Please can you explain the theory behind lost and found edges
Ally Demoray, US
An edge can disappear when a foreground object has the same value as the background, and can become sharper by strengthening the contrast between those two values. On an illustration we can play with different lighting scenarios and create parts with disappearing edges in the shadows or lights.
It’s always useful to vary your edges between soft and hard. This helps to direct the focus of your image, and makes it more interesting and painterly. You can define differences between forms with hard edges more clearly and you can create a resting point for your viewer by applying soft edges. The trick is to find a balance that supports the story.
Sometimes it’s enough to paint only a small part of an edge and leave the rest to dissolve into the background. The most important thing is to describe the dynamics and direction of the edge, but we can leave the rest to the viewer’s imagination.

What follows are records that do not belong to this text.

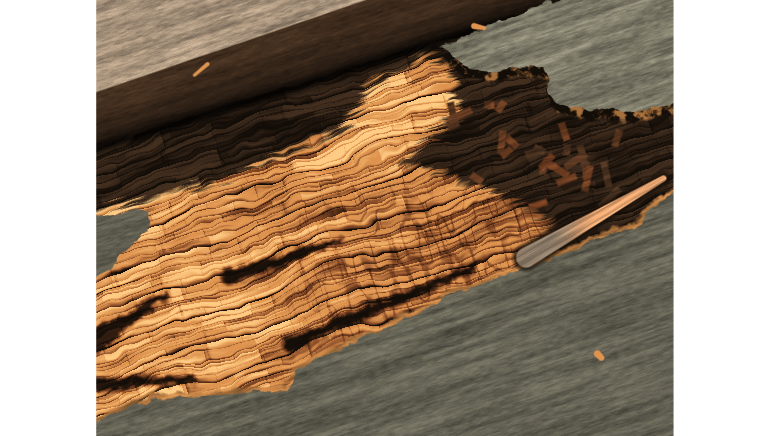
A WebGL 2 fragment shader for this texture:

```glsl
#version 300 es
precision highp float;
// Weathered grey planks around a sunlit hollow of splintered, rotten wood.
uniform vec2 u_resolution;
out vec4 fragColor;
const float HEIGHT = 4.35; // canvas height in scene units
const vec3 SOOT = vec3(0.075, 0.05, 0.03), UMBER = vec3(0.30, 0.21, 0.14);
const vec3 RUST = vec3(0.50, 0.27, 0.14), AMBER = vec3(0.87, 0.58, 0.31);
const vec3 STRAW = vec3(1.0, 0.80, 0.52), SLATE = vec3(0.39, 0.38, 0.325);
const vec3 DRIFTWOOD = vec3(0.65, 0.57, 0.48);

float hash(vec2 p) {
  vec3 q = fract(p.xyx * vec3(0.1031, 0.103, 0.0973));
  q += dot(q, q.yzx + 33.33);
  return fract((q.x + q.y) * q.z);
}
float noise(vec2 p) {
  vec2 i = floor(p), f = fract(p);
  f = f * f * (3.0 - 2.0 * f);
  return mix(mix(hash(i), hash(i + vec2(1, 0)), f.x),
             mix(hash(i + vec2(0, 1)), hash(i + vec2(1, 1)), f.x), f.y);
}
float fbm(vec2 p) {
  float sum = 0.0, amp = 0.53;
  for (int i = 0; i < 4; i++, amp *= 0.5) {
    sum += amp * noise(p);
    p = p * 2.03 + 17.0;
  }
  return sum;
}
vec2 turn(vec2 p, float a) {
  return vec2(cos(a) * p.x + sin(a) * p.y, cos(a) * p.y - sin(a) * p.x);
}
float cover(float d, float soft) { return clamp(0.5 - d / soft, 0.0, 1.0); }

// Signed distance to a line, positive on the left of a -> b
float line(vec2 p, vec2 a, vec2 b) {
  vec2 e = normalize(b - a), w = p - a;
  return e.x * w.y - e.y * w.x;
}
// Segment whose radius runs from ra to rb
float taper(vec2 p, vec2 a, vec2 b, float ra, float rb) {
  vec2 e = b - a;
  float h = clamp(dot(p - a, e) / dot(e, e), 0.0, 1.0);
  return length(p - a - e * h) - mix(ra, rb, h);
}
float polygon(vec2 p, vec2 v[12]) {
  float d = 100.0, side = 1.0;
  for (int i = 0; i < 12; i++) {
    vec2 e = v[(i + 11) % 12] - v[i], w = p - v[i];
    vec2 b = w - e * clamp(dot(w, e) / dot(e, e), 0.0, 1.0);
    d = min(d, dot(b, b));
    bvec3 c = bvec3(w.y >= 0.0, w.y < e.y, e.x * w.y > e.y * w.x);
    if (all(c) || all(not(c))) side = -side;
  }
  return side * sqrt(d);
}
// Broken strips along x: lit on top, dark underneath and at the ends
float strands(vec2 g, float rows) {
  float r = g.y * rows, row = floor(r);
  float along = g.x * rows * 0.13 + 9.0 * hash(vec2(row, 3.0));
  float tone = mix(0.45, 1.0, hash(vec2(row, floor(along))));
  return tone * smoothstep(0.0, 0.4, fract(r)) * mix(0.45, 1.0, smoothstep(0.0, 0.035, fract(along)));
}
vec3 plank(vec2 g, vec3 tint) {
  return tint * (0.48 + 0.62 * fbm(g * vec2(1.3, 22.0)) + 0.42 * fbm(g * vec2(14.0, 60.0)));
}
vec3 woodRamp(float v) {
  vec3 c = mix(SOOT, RUST, smoothstep(0.05, 0.38, v));
  return mix(mix(c, AMBER, smoothstep(0.32, 0.65, v)), STRAW, smoothstep(0.65, 1.0, v));
}

void main() {
  float px = HEIGHT / u_resolution.y, edge = px * 1.5;
  vec2 p = gl_FragCoord.xy * px, g = turn(p, 0.32);
  vec2 ragged = p + 0.1 * (vec2(fbm(p * 9.0), fbm(p * 9.0 + 40.0)) - 0.5);
  // Fibres of the hollow, bent by slow noise
  vec2 bent = g + vec2(0.0, 0.28 * fbm(g * vec2(1.1, 1.8)) + 0.03 * noise(g * 9.0));
  float fibre = fbm(bent * vec2(3.0, 34.0));
  float v = 0.46 * strands(bent, 6.0) + 0.38 * strands(bent + 5.0, 15.0) + 0.55 * (fibre - 0.3);
  vec3 col = mix(SOOT, UMBER, smoothstep(0.25, 0.95, v) * 0.85);
  // Sunlit rot, browner and cross-cracked toward the lower right
  float sun = polygon(p, vec2[12](vec2(0.8, 2.2), vec2(2, 2.5), vec2(3.4, 3.02), vec2(3.65, 3.45),
    vec2(4.2, 3.8), vec2(4.5, 3.7), vec2(4.55, 3.2), vec2(4, 2.72), vec2(4.75, 2.5),
    vec2(5.5, 2.15), vec2(5.1, 1.5), vec2(0.8, -0.5)));
  float brown = smoothstep(2.2, 3.7, p.x) * (1.0 - smoothstep(2.2, 2.75, p.y));
  float cracks = smoothstep(0.0, 0.12, abs(noise(bent * vec2(13, 5)) - 0.5));
  float gap = taper(ragged, vec2(0.9, 0.92), vec2(1.65, 1.4), 0.1, 0.03);
  gap = min(gap, taper(ragged, vec2(2.3, 1.6), vec2(3.4, 1.95), 0.07, 0.01));
  gap = min(gap, taper(ragged, vec2(2.9, 0.92), vec2(4.7, 1.67), 0.05, 0.03));
  gap = min(gap, taper(ragged, vec2(0.9, 0.52), vec2(1.9, 0.57), 0.06, 0.03));
  float lit = v * mix(1.2, 0.6 + 0.26 * cracks, brown) * mix(0.15, 1.0, smoothstep(-0.03, 0.06, gap));
  col = mix(col, woodRamp(lit), cover(sun + 0.28 * (fibre - 0.5), 0.07));
  // Crumbs in the shaded pocket
  for (float i = 0.0; i < 30.0; i++) {
    vec2 at = vec2(4.5, 2.3) + vec2(1.7, 1.2) * vec2(hash(vec2(i, 7)), hash(vec2(i, 27)));
    vec2 q = abs(turn(p - at, 3.0 * hash(vec2(i, 57)) - 1.0));
    float chip = max(q.x - 0.13 * hash(vec2(i, 77)) - 0.03, q.y - 0.035);
    col = mix(col, mix(UMBER, RUST, hash(vec2(i, 97))) * (0.5 + 0.8 * fibre), cover(chip, 0.02));
  }
  // Upper beam: dark side face, groove and pale top
  float groove = line(p, vec2(0.96, 2.9), vec2(5.6, 4.35));
  float top = line(p, vec2(0.96, 3.43), vec2(3.65, 4.35));
  col = mix(col, plank(g, UMBER * mix(0.5, 0.85, smoothstep(0.0, 0.4, groove))), cover(-groove, 0.04));
  col *= 1.0 - 0.75 * exp(-pow(abs(groove + 0.03) / 0.06, 2.0));
  col = mix(col, plank(g, DRIFTWOOD), cover(-top, edge));
  // Right plank with a crumbling underside
  vec2[12] slab = vec2[12](vec2(4.38, 3.88), vec2(5.55, 4.36), vec2(6.9, 4.5), vec2(6.9, 3.35),
    vec2(6.3, 3.23), vec2(5.6, 3.29), vec2(5.48, 3.4), vec2(5.45, 3.65),
    vec2(5.2, 3.69), vec2(4.9, 3.63), vec2(4.65, 3.7), vec2(4.5, 3.78));
  vec3 crumble = mix(SOOT, AMBER * 0.75, smoothstep(0.45, 0.75, fbm(p * 14.0)));
  col = mix(col, crumble, cover(polygon(ragged + vec2(0, 0.1), slab), 0.03));
  col = mix(col, plank(g, SLATE * 1.27), cover(polygon(ragged, slab), edge));
  // Lower plank with a thin tan rim
  float lower = polygon(ragged, vec2[12](vec2(0.8, -0.2), vec2(0.9, 0.13), vec2(1.5, 0.37),
    vec2(2.4, 0.43), vec2(2.85, 0.45), vec2(2.95, 0.65), vec2(3.4, 0.85), vec2(4.6, 1.45),
    vec2(5.4, 1.73), vec2(6.4, 2.13), vec2(6.9, 2.6), vec2(6.9, -0.2)));
  col = mix(col, AMBER * (0.45 + 0.7 * fibre), cover(lower - 0.045, 0.03));
  // Grey remnant at the left joins the lower plank
  float remnant = max(line(ragged, vec2(0.96, 2.2), vec2(1.45, 2.27)),
    max(line(ragged, vec2(1.5, 2.07), vec2(0.96, 1.58)), ragged.x - 1.48));
  col = mix(col, plank(g, SLATE), cover(min(lower, remnant), edge));
  // Long splinter and loose flakes
  float splinter = taper(p, vec2(5.25, 1.78), vec2(6.62, 2.57), 0.1, 0.03);
  vec3 splint = mix(DRIFTWOOD * 0.85, vec3(0.93, 0.66, 0.45), smoothstep(5.5, 5.95, p.x));
  col = mix(col, SOOT, cover(splinter - 0.035, 0.04) * 0.7);
  col = mix(col, splint * (0.55 + 0.8 * fbm(turn(p, 0.53) * vec2(2, 45))), cover(splinter, edge));
  float flake = min(taper(p, vec2(5.96, 0.82), vec2(6, 0.78), 0.035, 0.03),
    min(taper(p, vec2(1.94, 3.6), vec2(2.07, 3.71), 0.015, 0.02), taper(p, vec2(4.73, 4.09), vec2(4.83, 4.07), 0.03, 0.02)));
  col = mix(col, AMBER, cover(flake, edge));
  // White margins
  fragColor = vec4(mix(vec3(1), clamp(col, 0.0, 1.0), cover(abs(p.x - 3.84) - 2.88, px)), 1);
}
```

The face or the cape of this character is a great example for this. Because I’ve already painted one side of the character’s face, it’s fine to leave the other half fully in the shadows – the viewer’s imagination fills in the missing details. The same thing happens with the cape on the right side. It’s not necessary to depict its silhouette all the way. Instead, painting the bottom edge and hinting at the shoulder part is enough to describe the whole form.
I want to show a bounty hunter blending into the shadows, so applying lost edges around the character is a great choice to strengthen his personality visually.